Sydney has been divided into two cities according to “postcode privilege”, where one community is free and another is “stigmatized” and shut down.
Sydney has been transformed into “two classes of people” by rules that unfairly punish one region over another.
That is the opinion of Khal Asfour, the mayor of Canterbury-Bankstown, who is tired of seeing his constituents police stricter than those in more affluent suburbs like Bondi Beach.
He says he is “angry” and “frustrated” after seeing crowds flock to the beaches of the eastern suburbs in hot weather over the weekend, while members of his community were reportedly arrested for attending a funeral.
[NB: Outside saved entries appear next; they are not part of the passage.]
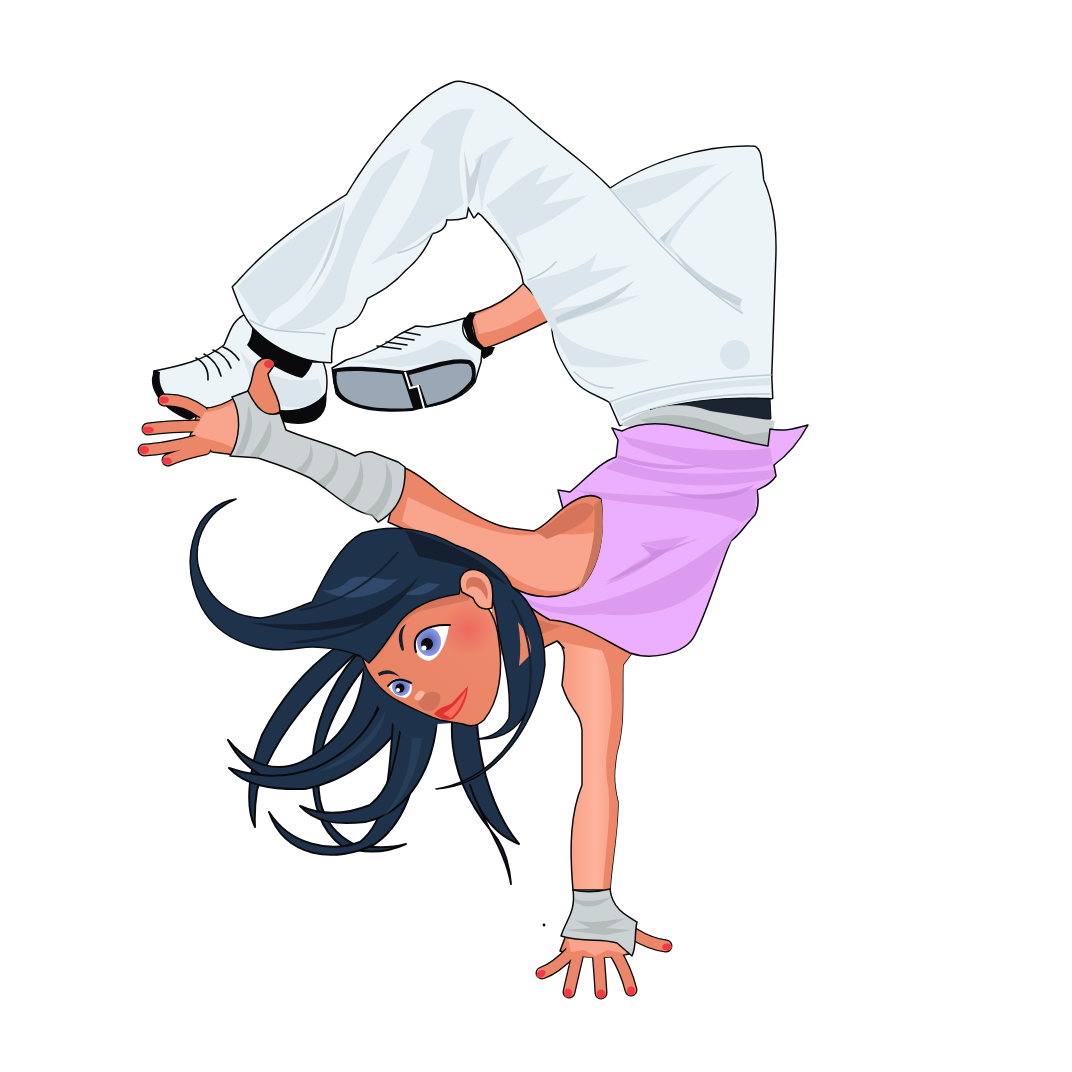
<!DOCTYPE html>
<html lang="en">
<head>
<meta charset="utf-8">
<title>Breakdancer</title>
<style>
:root{--ink:#0a0a0c;--cloth:#ecf4f7;--cloth-mid:#dae5ec;--cloth-dark:#bccbd2;--skin:#f9a48c;--skin-mid:#ec8669;--skin-dark:#d5745a;--hair:#1f324b;--hair-dark:#14202f;--hair-light:#314a6b;--shirt:#ecaeff;--shirt-mid:#dc9bee;--shirt-dark:#c583da;--wrap:#ccd2d3;--wrap-dark:#a5adae;--nail:#f23a45;--sole:#9aa7b4}
html,body{margin:0;background:#fff;overflow:hidden}
svg{display:block;width:1072px;height:1072px}
.line{fill:none;stroke:var(--ink);stroke-width:1.6;stroke-linecap:round}
.lash{fill:none;stroke:var(--ink);stroke-width:2;stroke-linecap:round}
.ink{fill:var(--ink)}
.edge{stroke:var(--ink);stroke-width:1.5;stroke-linejoin:round}
.cloth{fill:var(--cloth)}.cloth-mid{fill:var(--cloth-mid)}.cloth-dark{fill:var(--cloth-dark);opacity:.7}
.skin{fill:var(--skin)}.skin-mid{fill:var(--skin-mid)}.skin-dark{fill:var(--skin-dark)}
.hair{fill:var(--hair)}.hair-light{fill:var(--hair-light)}.hair-dark{fill:var(--hair-dark)}
.shirt{fill:var(--shirt)}.shirt-mid{fill:var(--shirt-mid)}.shirt-dark{fill:var(--shirt-dark)}
.wrap{fill:var(--wrap)}.wrap-dark{fill:var(--wrap-dark);opacity:.6}
.nail{fill:var(--nail)}
.crease{fill:none;stroke:var(--cloth-dark);stroke-width:1.5;stroke-linecap:round}
.finger-edge{fill:none;stroke:var(--ink);stroke-width:13;stroke-linecap:round}
.finger{fill:none;stroke:var(--skin-mid);stroke-width:10.4;stroke-linecap:round}
</style>
</head>
<body>
<svg viewBox="0 0 1072 1072" role="img" aria-label="Girl breakdancing on one hand">
<defs>
<path id="front-leg" d="M233 287L238 282C270 245 310 218 347 195C380 140 420 95 453 83Q458 81 465 83C485 86 505 98 520 112C550 140 585 162 610 189C655 240 690 280 742 312L771 376L772 398C720 396 665 405 620 425L610 402C600 395 582 392 571 375C556 352 553 340 552 322C545 303 530 290 524 283C520 255 500 235 482 215L478 212L474 217L468 206L466 217Q456 220 446 219Q446 230 432 233C425 250 415 262 405 270C392 285 378 292 367 298C362 310 358 325 336 328Q330 345 331 362C300 362 270 345 253 327C243 315 238 300 233 287Z"/>
<path id="back-leg" d="M610 189C650 162 705 145 755 147Q760 150 761 160L763 180C775 208 776 235 775 260L771 376L700 350Z"/>
<path id="low-fingers" d="M571 952Q556 968 542 973M578 953Q573 975 569 992M598 952Q600 975 601 993M615 952Q626 970 631 990M634 934Q650 944 666 946"/>
<path id="high-fingers" d="M202 412Q185 399 164 400M200 426Q170 426 148 429M200 440Q165 449 144 450M205 449Q185 453 168 460"/>
<linearGradient id="arm-tone"><stop offset="0" stop-color="#f6977c"/><stop offset=".5" stop-color="#ffb39c"/><stop offset="1" stop-color="#ee8c70"/></linearGradient>
<linearGradient id="face-tone" x1="1" y1="0" x2="0" y2="1"><stop offset="0" stop-color="#f08b70"/><stop offset="1" stop-color="#e5805f"/></linearGradient>
<radialGradient id="blush"><stop offset="0" stop-color="#ee5f5c" stop-opacity=".75"/><stop offset="1" stop-color="#ee5f5c" stop-opacity="0"/></radialGradient>
<radialGradient id="iris"><stop offset="0" stop-color="#4a58a8"/><stop offset="1" stop-color="#8f9ce6"/></radialGradient>
</defs>

<g id="back-foot">
<path class="edge skin-mid" d="M524 283C510 298 490 309 470 314L478 347L486 348C510 340 530 330 550 320Z"/>
<path class="skin" d="M524 284C510 300 490 311 474 316L479 334C505 330 525 318 543 306Z"/>
<path class="ink" d="M462 322L470 312L476 314C468 325 474 338 484 347L495 347L492 354L484 359L470 345Z"/>
<path class="cloth edge" d="M332 368L346 360C365 355 385 345 400 334L416 326L428 327C440 325 452 322 465 318C461 328 462 335 470 342L482 350L481 362L475 382C465 397 445 404 425 407C385 413 345 408 336 393Z"/>
<path class="cloth-mid" d="M350 361C385 360 415 355 440 340C455 342 465 350 474 360L440 362L400 367Z"/>
<path class="ink" d="M333 369C355 364 385 369 405 371C425 367 450 356 470 360Q478 364 475 381C460 402 435 406 424 408L412 411C380 414 345 409 337 394Q331 382 333 369Z"/>
<path d="M337 372C360 369 385 373 402 374L413 408C380 410 350 407 340 392Q335 382 337 372ZM409 375C430 370 452 361 468 364Q474 368 471 380C458 398 440 402 427 405L420 385L413 386Z" fill="var(--sole)"/>
<path d="M405 372L410 388L418 386L424 408" fill="none" stroke="#fff" stroke-width="2"/>
<path class="line" d="M377 346L401 349M386 342L407 345M395 337L414 340M404 332L420 335"/>
</g>

<g id="front-foot">
<path class="cloth edge" d="M246 314C232 320 230 332 224 345C205 360 180 366 154 371Q152 382 163 396C190 405 215 412 232 410C255 405 270 412 290 414C310 412 325 405 326 394Q329 375 323 362L313 362L260 320Z"/>
<path class="cloth-mid" d="M240 350C255 372 285 385 318 379Q325 390 318 402C300 412 275 406 255 397Q248 370 240 350Z"/>
<path class="ink" d="M154 370L160 372Q158 384 165 394C180 400 190 405 201 414L190 420C170 414 150 395 152 378ZM264 407C290 415 315 408 326 392Q329 412 316 420C303 427 285 424 270 418Z"/>
<path class="ink" d="M252 324Q253 336 247 345C260 360 285 374 302 378Q310 372 314 358Z"/>
<path class="line" d="M196 358Q209 365 208 380M204 354Q217 361 221 376M213 350Q226 355 231 368M223 347Q232 350 239 360"/>
</g>

<g id="trousers">
<g stroke="var(--ink)" stroke-width="3" stroke-linejoin="round"><use href="#back-leg"/><use href="#front-leg"/></g>
<use href="#back-leg" class="cloth"/>
<path class="cloth-mid" d="M612 190C650 178 685 167 718 164C695 174 670 204 636 209L655 236ZM658 240C680 222 705 185 735 170C705 195 678 225 670 245C690 270 715 287 740 305L742 313Z"/>
<use href="#front-leg" class="cloth"/>
<path class="cloth-mid" d="M237 287C265 258 300 230 345 202C330 240 318 285 272 312L262 326ZM372 175C385 160 395 155 411 148C390 190 350 250 345 300C330 325 300 335 275 329C315 310 335 270 345 225ZM420 143C435 115 455 105 475 110C460 135 455 160 464 204L446 217C432 228 410 250 370 265C400 240 425 195 434 150ZM475 160C487 148 500 140 514 137C495 160 485 180 482 213ZM486 205C510 190 525 170 548 165L535 185L575 172L542 205L588 195C560 215 545 225 516 237L525 262ZM526 282C550 275 580 272 598 252L590 272L630 265C600 285 575 290 550 310L640 295C610 310 580 315 556 325C565 345 600 356 650 360C620 370 590 368 571 365Z"/>
<path class="cloth-dark" d="M345 202C340 240 325 275 305 297C325 270 332 240 345 202ZM464 150L470 178L483 152L474 195L468 206ZM555 318C580 305 605 300 635 280C615 304 590 312 557 323ZM660 238L672 228L664 243ZM675 252C700 280 720 288 742 299L740 306C715 296 690 280 675 252Z"/>
<path class="crease" d="M610 189C645 230 690 280 742 313M250 320C275 336 300 330 325 334M432 233Q420 248 398 253M505 240L520 262M528 280Q545 274 556 262M610 402C650 386 710 378 771 375M622 420C665 400 720 393 770 394M574 372C590 386 600 388 613 388"/>
<path class="cloth-mid" d="M613 404C650 390 700 382 770 378V385C700 388 650 398 619 418Z"/>
<circle id="hip-patch" cx="735" cy="355" r="15" fill="var(--cloth-mid)"/>
</g>

<g id="waist">
<path fill="#1b2431" stroke="var(--ink)" d="M650 410C690 400 735 396 770 399L771 419L735 420Z"/>
<path class="wrap" d="M620 425C650 405 680 400 710 411L775 421L769 447L690 438Z"/>
<path class="wrap-dark" d="M640 420C670 410 700 415 745 435L768 432L769 447L690 438Z"/>
</g>

<g id="hair-back" class="hair" stroke="var(--ink)" stroke-width="2" stroke-linejoin="round">
<path d="M365 645C315 690 274 735 257 790Q254 810 255 827C244 805 250 765 262 735C280 700 305 670 335 648Z"/>
<path d="M372 658C328 710 313 760 320 800Q326 830 355 845Q385 850 406 844Q375 858 342 846C320 830 313 805 312 770C313 725 330 685 356 655Z"/>
<path d="M385 685C370 740 345 768 300 784C270 787 243 768 228 740C250 767 280 774 305 760C340 740 358 715 364 670Z"/>
<path d="M412 705C392 748 350 780 305 789C270 790 245 785 229 768C260 779 290 777 315 768C355 750 372 725 385 695Z"/>
<path d="M422 715C420 770 410 820 375 844C335 864 285 858 269 812C290 845 330 853 360 842C388 820 390 775 394 705Z"/>
<path d="M437 720C432 780 400 815 365 822C335 825 315 822 300 806C325 817 350 813 370 805C395 785 395 755 405 705Z"/>
<path d="M452 722C450 770 470 805 492 832Q508 850 511 884C505 848 481 820 470 785C478 812 495 835 519 844C495 815 480 770 477 722Z"/>
<path stroke="none" d="M362 650L395 645L470 722L437 724Q432 740 415 748L385 715Q362 690 362 650Z"/>
<path class="hair-light" stroke="none" opacity=".5" d="M412 738C410 780 395 805 378 822C404 802 417 775 422 738ZM318 772C350 756 372 738 386 710C380 742 352 764 318 772Z"/>
</g>

<g id="supporting-arm">
<path class="edge" fill="url(#arm-tone)" d="M557 640C568 650 564 665 562 685C570 712 580 710 582 730L582 785C571 812 569 845 573 890H610C612 860 618 832 618 802C613 782 614 770 617 752C625 725 622 695 623 665L634 650L600 620Z"/>
<path class="skin-mid" d="M594 638C612 660 610 685 612 710C610 738 604 755 607 780C613 810 605 850 603 890H610C612 860 618 832 618 802C613 782 614 770 617 752C625 725 622 695 623 665L634 650Z"/>
<path class="skin-mid edge" d="M566 935L560 951Q592 962 629 954L636 930Z"/>
<use href="#low-fingers" class="finger-edge"/><use href="#low-fingers" class="finger"/>
<path class="skin-mid" d="M567 936L633 934L626 954Q595 962 566 952Z"/>
<path class="skin" d="M568 939L630 942L625 954L608 950L595 956L584 950L571 952Z"/>
<g class="nail"><ellipse cx="541" cy="974" rx="5" ry="3.5" transform="rotate(-35 541 974)"/><ellipse cx="568" cy="993" rx="4" ry="4.5"/><ellipse cx="601" cy="994" rx="4.5" ry="4.5"/><ellipse cx="631" cy="991" rx="4" ry="4.5"/><ellipse cx="667" cy="947" rx="5" ry="3.5"/></g>
<path class="wrap edge" d="M573 890Q590 894 610 889C612 908 625 915 637 922C634 935 637 945 632 956L617 943C600 938 585 943 561 936C566 920 576 912 573 890Z"/>
<path class="wrap-dark" d="M570 918C585 926 610 920 626 918L606 928L632 930L605 935L564 930L590 928ZM575 899Q590 904 611 897Q595 912 575 903Z"/>
</g>

<g id="torso">
<path class="skin-mid" d="M488 575L525 585L620 640L632 654L600 650L557 641Q535 650 518 668L496 650Z"/>
<path class="line" d="M518 668Q536 650 557 641L564 648"/>
<path class="skin-dark" d="M500 590C520 615 540 622 562 626C545 632 525 640 518 664L498 650Z"/>
<path class="shirt edge" d="M612 428L622 431C660 411 710 437 768 446L770 429C785 432 797 428 808 425C800 440 788 455 774 465L776 476C770 485 762 488 757 490Q760 505 755 515C745 525 740 535 731 541C720 565 712 600 695 635C685 655 650 660 630 653C600 638 580 622 550 620C535 612 520 600 512 587L580 575L562 505L558 490L570 492C585 480 600 462 616 457L618 440Z"/>
<path class="shirt-mid" d="M622 436C660 445 710 455 770 448L773 464C735 475 690 470 630 445ZM617 459C660 478 715 475 774 470L773 478C720 490 660 488 605 468ZM575 490C630 496 700 500 757 488L754 515L742 522C700 505 650 508 598 498ZM740 526C700 560 650 590 590 604C560 611 540 606 520 595C535 615 575 617 600 614C650 620 690 605 710 580L731 541ZM640 543L690 536C665 550 640 575 605 585C630 565 645 558 660 549Z"/>
<path class="shirt-dark" opacity=".6" d="M618 455C645 464 680 468 712 464C680 473 650 470 618 459ZM660 490C700 498 730 495 755 484C740 502 700 504 660 490ZM640 544L662 550L700 538L665 553C650 562 630 575 605 582L652 556Z"/>
</g>

<g id="raised-arm">
<path class="edge skin-mid" d="M403 467C415 472 428 482 440 492C465 510 490 525 510 528L534 531C548 525 555 512 572 502Q590 491 601 499C605 535 600 565 582 586C560 602 530 598 512 587C500 570 455 552 388 522Z"/>
<path class="skin" d="M408 497C450 518 500 538 530 535C560 532 585 538 598 530C600 560 588 580 574 588C548 598 520 584 500 568C470 552 435 545 402 521Z"/>
<path class="skin-dark" d="M535 531C550 528 560 512 575 505Q590 500 594 508C588 525 565 532 547 539Z"/>
<path d="M601 499C608 540 596 575 577 592C590 565 597 535 594 505Z" fill="#c9765a"/>
<path class="skin-mid edge" d="M240 394C225 405 210 409 199 408L190 436L212 452L236 455Z"/>
<use href="#high-fingers" class="finger-edge"/><use href="#high-fingers" class="finger"/>
<path class="skin-mid" d="M239 396C225 406 212 410 202 410L195 440L213 451L235 454Z"/>
<path class="skin" d="M205 412C216 412 227 407 238 400Q242 430 233 448C220 440 205 440 192 434Z"/>
<path class="skin-mid edge" d="M247 392C255 380 250 365 262 359Q272 356 275 364L268 374C270 388 280 396 280 412Q262 422 252 402Z"/>
<g class="nail"><ellipse cx="164" cy="400" rx="5" ry="3.5"/><ellipse cx="148" cy="430" rx="6" ry="3.5"/><ellipse cx="144" cy="450" rx="5" ry="4"/><ellipse cx="167" cy="461" rx="5" ry="3.5"/><ellipse cx="269" cy="364" rx="5" ry="4"/></g>
<path class="wrap edge" d="M232 397L248 391C256 408 265 418 280 413L286 430C310 440 335 445 355 456Q364 451 372 452L398 462L405 467C406 490 400 510 378 522L372 515C350 512 330 490 310 478C290 468 270 462 258 458L230 456C240 440 242 415 232 397Z"/>
<path class="wrap-dark" d="M248 405Q258 425 243 454L235 455Q248 430 248 405ZM270 420Q262 442 250 455L258 458Q276 440 270 420ZM310 442Q312 460 296 469L304 474Q318 458 310 442ZM335 449Q338 470 317 482L325 487Q345 470 335 449ZM360 457Q362 480 342 500L350 506Q370 485 360 457ZM385 461C390 485 378 505 364 513L376 519C392 500 398 482 385 461Z"/>
</g>

<g id="head">
<path class="edge" fill="url(#face-tone)" d="M470 590C490 605 497 620 499 642C503 670 500 700 484 720Q474 729 463 724L440 720C425 715 412 708 400 702C380 692 365 672 362 655L390 615Z"/>
<path class="skin-dark" d="M370 662C388 650 396 622 420 611L470 600L465 588L390 610Z"/>
<circle cx="468" cy="629" r="27" fill="url(#blush)"/>
<g id="near-eye"><path d="M416 652C412 635 425 625 449 625C447 642 440 658 429 661Q420 660 416 652Z" fill="#fff"/><ellipse cx="429" cy="642" rx="12" ry="14" fill="url(#iris)"/><circle cx="427" cy="644" r="6" class="ink"/><circle cx="424" cy="648" r="2.5" fill="#fff"/><path class="lash" d="M416 652C410 632 428 624 450 625"/></g>
<g id="far-eye"><path d="M388 686C390 677 403 676 411 683Q414 693 406 698Q394 698 388 686Z" fill="#fff"/><ellipse cx="401" cy="687" rx="9" ry="9" fill="url(#iris)"/><circle cx="400" cy="688" r="4.5" class="ink"/><circle cx="398" cy="690" r="2" fill="#fff"/><path class="lash" d="M388 686Q396 675 411 683"/></g>
<path class="hair-dark" d="M402 651C396 638 399 628 406 624C400 634 403 642 404 650ZM378 673Q390 666 400 677Q390 671 379 676Z"/>
<path d="M418 703C422 693 434 688 440 695Q442 704 434 710C428 713 421 710 418 703Z" fill="#c86c54" opacity=".7"/>
<path d="M414 698Q420 686 425 693Q419 705 414 698Z" fill="#ffc1ad" opacity=".8"/>
<path d="M434 714C440 705 448 708 454 701L468 686C467 700 462 711 453 719Q444 722 434 714Z" fill="#e4312c"/>
<path d="M443 714Q456 706 466 690C464 703 456 714 451 718Z" fill="#f66b5b"/>
<path id="hair-main" class="hair edge" d="M236 499C210 510 193 535 198 565C206 598 230 617 261 618C285 615 302 605 312 602C325 575 340 545 362 533C395 523 430 530 455 545C485 555 505 570 512 587C532 600 545 630 545 665C540 715 500 785 436 789C480 782 512 750 526 712Q512 740 478 739Q500 736 509 718C512 680 500 650 497 620C495 605 492 595 486 585C470 572 462 575 459 594C430 598 410 608 398 624C388 640 380 652 369 663L360 656C345 650 320 645 300 648C260 655 220 640 202 608C185 575 188 545 200 523C210 508 222 501 236 499Z"/>
<path class="skin-mid" d="M518 622Q534 640 530 655L519 666Q522 645 518 622Z"/>
<path class="hair-light" d="M322 590C350 605 382 595 398 579C380 582 365 572 350 579Q338 592 322 590ZM405 594C420 598 432 592 440 584L427 583Z"/>
<path class="hair-dark" d="M250 622C310 630 380 620 420 575C388 628 330 645 285 643C330 636 350 633 365 622C330 633 285 633 250 622ZM405 530C440 540 480 555 507 585C480 568 445 563 418 556Z"/>
<path d="M300 610C340 604 375 580 398 552M512 600Q540 650 526 712" fill="none" stroke="var(--hair-dark)" stroke-width="2"/>
<path class="edge skin" d="M462 592C455 575 467 566 480 571C493 576 494 590 492 608C482 611 476 606 473 598Z"/>
<path d="M467 590C463 578 472 574 481 579Q490 587 487 600Q480 584 470 587Z" class="skin-dark"/>
</g>
<circle class="ink" cx="544" cy="925" r="1.4"/>
</svg>
</body>
</html>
“People are arrested when they mourn. The other is going to sunbathe, ”he told the ABCs Q + A program Thursday night.
Cr Asfour referred to the additional lockout rules located at Canterbury-Bankstown and 11 other regions of Sydney where coronavirus cases had increased in recent weeks.
The eastern suburbs are still closed, but they have more freedoms.
“It’s about what’s going to happen … in the foreseeable future,” he said.
“We saw the pictures this weekend from Bondi and Coogee and the beaches of the eastern suburbs.
“When we are stuck at home and we have no hours of recreation, it makes my community frustrated. We are tired after 12 weeks of lockdown now.
“It shows you a double standard in the police. People (on the beach) did not wear masks, were not socially distant. But when someone in my community attends a funeral yesterday, wearing a mask, social distancing, they get arrested. ”
There were more than 10 people at the funeral, which Cr Asfour referred to, which is a violation of applicable lockdown rules.
‘They both violated the Health Order. One is arrested when they mourn, the other is going to sunbathe. It does not make sense, ”said Cr Asfour.
Linda Burney, shadow minister for families and social services, told the program she saw a tale of two cities.
“I definitely see two cities. And from what I hear from people – and I’ve had a lot of interaction with individuals, including Khal over the last week or so – there’s an absolute sense of two cities.
“One where you see people walking to the beach. And another where you have helicopters flying over you with loud speakers. And that is the reality.
“The other thing I hear a lot in our area is that people do not feel valued. There has been no recognition of the enormous efforts, including from the Islamic community, to counter covid.
“And I actually think the Prime Minister was absolutely tone deaf at the beginning of this to the multicultural nature of the area. And I just hope politics does not get into it. I really do. “
Health Minister Brad Hazzard defended the photos Saturday, declaring “fresh air is the safest place to be” after three months of locking people indoors.
“I know the media wants photographs today of people out and about, they tend to do that, but in general (the beach) is a safe place to be,” he said.
“No, I’m worried about people not being vaccinated.
Channel 10 reporter and media diversity founder Antoinette Lattouf wrote on social media: “If Gladys Berejiklian does not want to see an increase in civil disobedience, stop treating NSW citizens differently based on class and race.
“Mask-free crowds on Bondi against communities in red zone LGAs are fined if they do not wear a mask past their mailbox.”
NSW’s head of health Dr. Kerry Chant had a warning for beachgoers.
“I am aware that many people living in southwestern Sydney and western Sydney do not have access to (the beach) due to the restrictions,” she said on Sunday.
“So for me, it gives me some concern because I’re clearly asking a lot of people from southwest Sydney and western Sydney.
“I want to see that people really respect and they abide by the public health orders when they move. If they walk along the beach. But I did not want crowds, people who got involved, people socialized – that is not what we need at the moment. ”
– with Alex Blair
Originally released as Covid-19 and created ‘two classes of people’ in Australia